Headaches of a student cyclist

Tanner Cole

Three weeks ago, my bicycle was stolen from a bike rack on campus. The lock was cut, and police have been unable to find it since. I decided to cut my losses and buy a new bike.

A week later, I was riding down the Hill to see a friend. While crossing Regents Drive I rode over a water grate in the road. Unfortunately for my face and I, the grate was improperly installed. The drainage holes were lined up with the road rather than perpendicular to it, and my tire went straight through rather than coasting over as intended. I was sent flying forward into the concrete.

Several hours in the emergency room later, I was given eight stitches and prescriptions to heavy painkillers and antibiotics. I had two lacerations on my face, a black eye, dozens of cuts and bruises and a broken bike. 

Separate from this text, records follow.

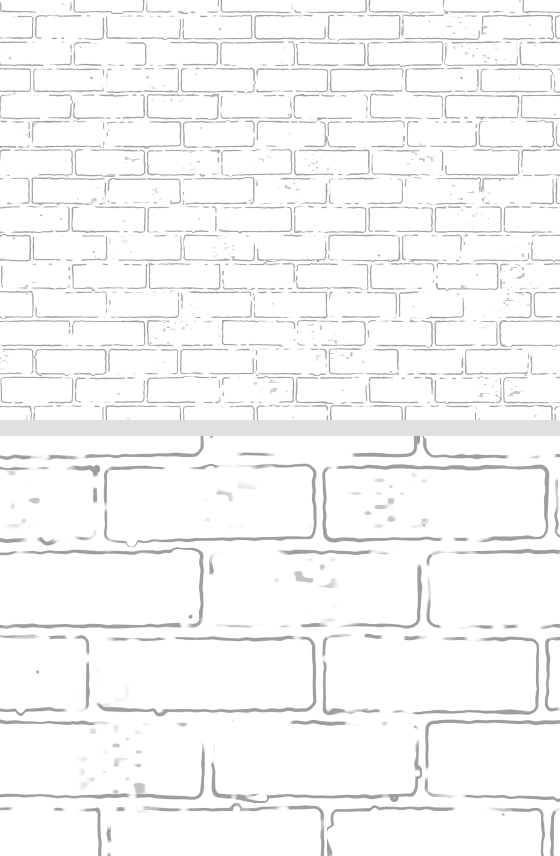
Top: the whole. Bottom: its middle third, enlarged.
A Shadertoy shader for this pattern:

```glsl
// Whitewashed running-bond brick wall drawn in worn, broken grey outlines
// Lengths are fractions of the canvas height.
#define BRICK_LENGTH 0.1762
#define UPPER_PITCH 0.0630
#define LOWER_PITCH 0.0677
#define PITCH_CHANGE vec2(0.868, 0.2856)
#define HALF_GAP 0.0039
#define CORNER 0.007
#define LINE_HALF 0.0012
#define JOINT_JITTER 0.011
#define WEAR 0.36
#define SPECK_CHANCE 0.07
#define INK vec3(0.62)
#define PAINT vec3(1.0)

float hash(vec2 p) {
    vec3 q = fract(p.xyx * 0.1031);
    q += dot(q, q.yzx + 33.33);
    return fract((q.x + q.y) * q.z);
}

float noise(vec2 p) {
    vec2 cell = floor(p), f = fract(p);
    f = f * f * (3.0 - 2.0 * f);
    float low = mix(hash(cell), hash(cell + vec2(1, 0)), f.x);
    float high = mix(hash(cell + vec2(0, 1)), hash(cell + vec2(1, 1)), f.x);
    return mix(low, high, f.y);
}

// Bricks at the right are shorter in the lower courses
float rightStretch(float row) {
    return row > 7.5 && row < 14.5 ? 0.897 : 1.025;
}

float rowOffset(float row) {
    return mod(row, 2.0) > 0.5 ? 0.078 : -0.0043;
}

float jointX(float i, float row) {
    float x = rowOffset(row) + i * BRICK_LENGTH;
    float beyond = max(x - PITCH_CHANGE.x, 0.0);
    x += beyond * (rightStretch(row) - 1.0);
    return x + (hash(vec2(i + 17.0, row + 5.0)) - 0.5) * JOINT_JITTER;
}

float brickIndex(float x, float row) {
    float beyond = max(x - PITCH_CHANGE.x, 0.0);
    float even = x + beyond * (1.0 / rightStretch(row) - 1.0);
    float i = floor((even - rowOffset(row)) / BRICK_LENGTH);
    if (x < jointX(i, row)) i -= 1.0;
    else if (x > jointX(i + 1.0, row)) i += 1.0;
    return i;
}

float roundedBox(vec2 p, vec2 halfSize, float radius) {
    vec2 q = abs(p) - halfSize + radius;
    return length(max(q, 0.0)) + min(max(q.x, q.y), 0.0) - radius;
}

// Round flecks, at most one per grid cell
float specks(vec2 p, float pixel) {
    vec2 grid = p * 24.0, cell = floor(grid);
    vec2 centre = 0.2 + 0.6 * vec2(hash(cell + 31.0), hash(cell + 57.0));
    float radius = mix(0.0008, 0.0024, hash(cell + 83.0));
    float d = length((fract(grid) - centre) / 24.0) - radius;
    d += (noise(p * 400.0) - 0.5) * 0.0015;
    return step(hash(cell + 9.0), SPECK_CHANCE) * (1.0 - smoothstep(-pixel, pixel, d));
}

void mainImage(out vec4 fragColor, in vec2 fragCoord) {
    float pixel = 1.0 / iResolution.y;
    vec2 p = fragCoord * pixel;
    p.y = 1.0 - p.y;

    // Hand-drawn waviness
    vec2 wall = p + 0.0022 * (vec2(noise(p * 22.0), noise(p * 22.0 + 40.0)) - 0.5);

    // Course and brick under this point
    float pitch = wall.y < PITCH_CHANGE.y ? UPPER_PITCH : LOWER_PITCH;
    float row = 5.0 + floor((wall.y - PITCH_CHANGE.y) / pitch);
    float column = brickIndex(wall.x, row);
    vec2 id = vec2(column + 11.0, row + 3.0);
    float left = jointX(column, row), right = jointX(column + 1.0, row);
    float top = PITCH_CHANGE.y + (row - 5.0) * pitch;
    vec2 centre = vec2(left + right, 2.0 * top + pitch) * 0.5;
    vec2 halfSize = vec2(right - left, pitch) * 0.5 - HALF_GAP;
    halfSize.y -= 0.0016 * hash(id + 71.0);

    // Slightly tilted outline with ragged edges and small chips
    vec2 q = wall - centre;
    q.y += q.x * (hash(id + 23.0) - 0.5) * 0.02;
    vec2 grain = p + id * 0.37;
    float d = roundedBox(q, halfSize, CORNER * (0.6 + 0.6 * hash(id + 41.0)));
    d += (noise(grain * 150.0) - 0.5) * 0.0016;
    d -= smoothstep(0.86, 1.0, noise(grain * 48.0)) * 0.005;

    // Wear differs per side; top edges break up most
    vec2 edge = abs(q) - halfSize;
    bool upright = edge.x > edge.y;
    float side = upright ? 1.0 + step(0.0, q.x) : 3.0 + step(0.0, q.y);
    float worn = WEAR + (side == 3.0 ? 0.06 : 0.0);
    worn += 0.14 * (hash(id + side * 13.0) - 0.5);
    float cover = 0.6 * noise(grain * 17.0) + 0.4 * noise(grain * 100.0);
    float ink = smoothstep(worn - 0.06, worn + 0.06, cover);
    float width = LINE_HALF * mix(0.65, 1.3, noise(grain * 35.0 + 8.0));
    float line = ink * (1.0 - smoothstep(width - 0.6 * pixel, width + 0.8 * pixel, abs(d)));

    // Flecks and patches of fine scuffing on the brick faces
    float face = smoothstep(0.0, 0.003, -d);
    float patches = smoothstep(0.78, 0.9, noise(p * 13.0 + 60.0));
    float scuff = patches * smoothstep(0.74, 0.9, noise(p * vec2(110.0, 190.0)));
    float marks = face * max(specks(p, pixel), 0.6 * scuff);

    fragColor = vec4(mix(PAINT, INK, max(line, marks)), 1.0);
}
```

In less than a month, WKU claimed two bicycles from me. I missed class, work and plenty of time because of the accident. 

I started biking this year after moving off campus. Driving isn’t really an option for anyone that can avoid it this year, but at this point biking isn’t an option for me either.  

As far as I’m concerned, this campus isn’t completely bicycle-safe. I’ve heard stories from fellow students in the past few weeks that have experienced the exact same wreck around campus. We don’t have bike lanes everywhere, and it makes riding a nervous wreck for most cyclists.

Two of my friends went and fixed the grate after my accident, but who knows how many others are installed just like it around campus. 

Basic biker safety needs to be a priority for WKU even when they have an acceptable parking situation, but this year there are no excuses.  For now, I’m afraid to buy another bike for fear that Gary Ransdell himself will walk into my house and smash it into pieces.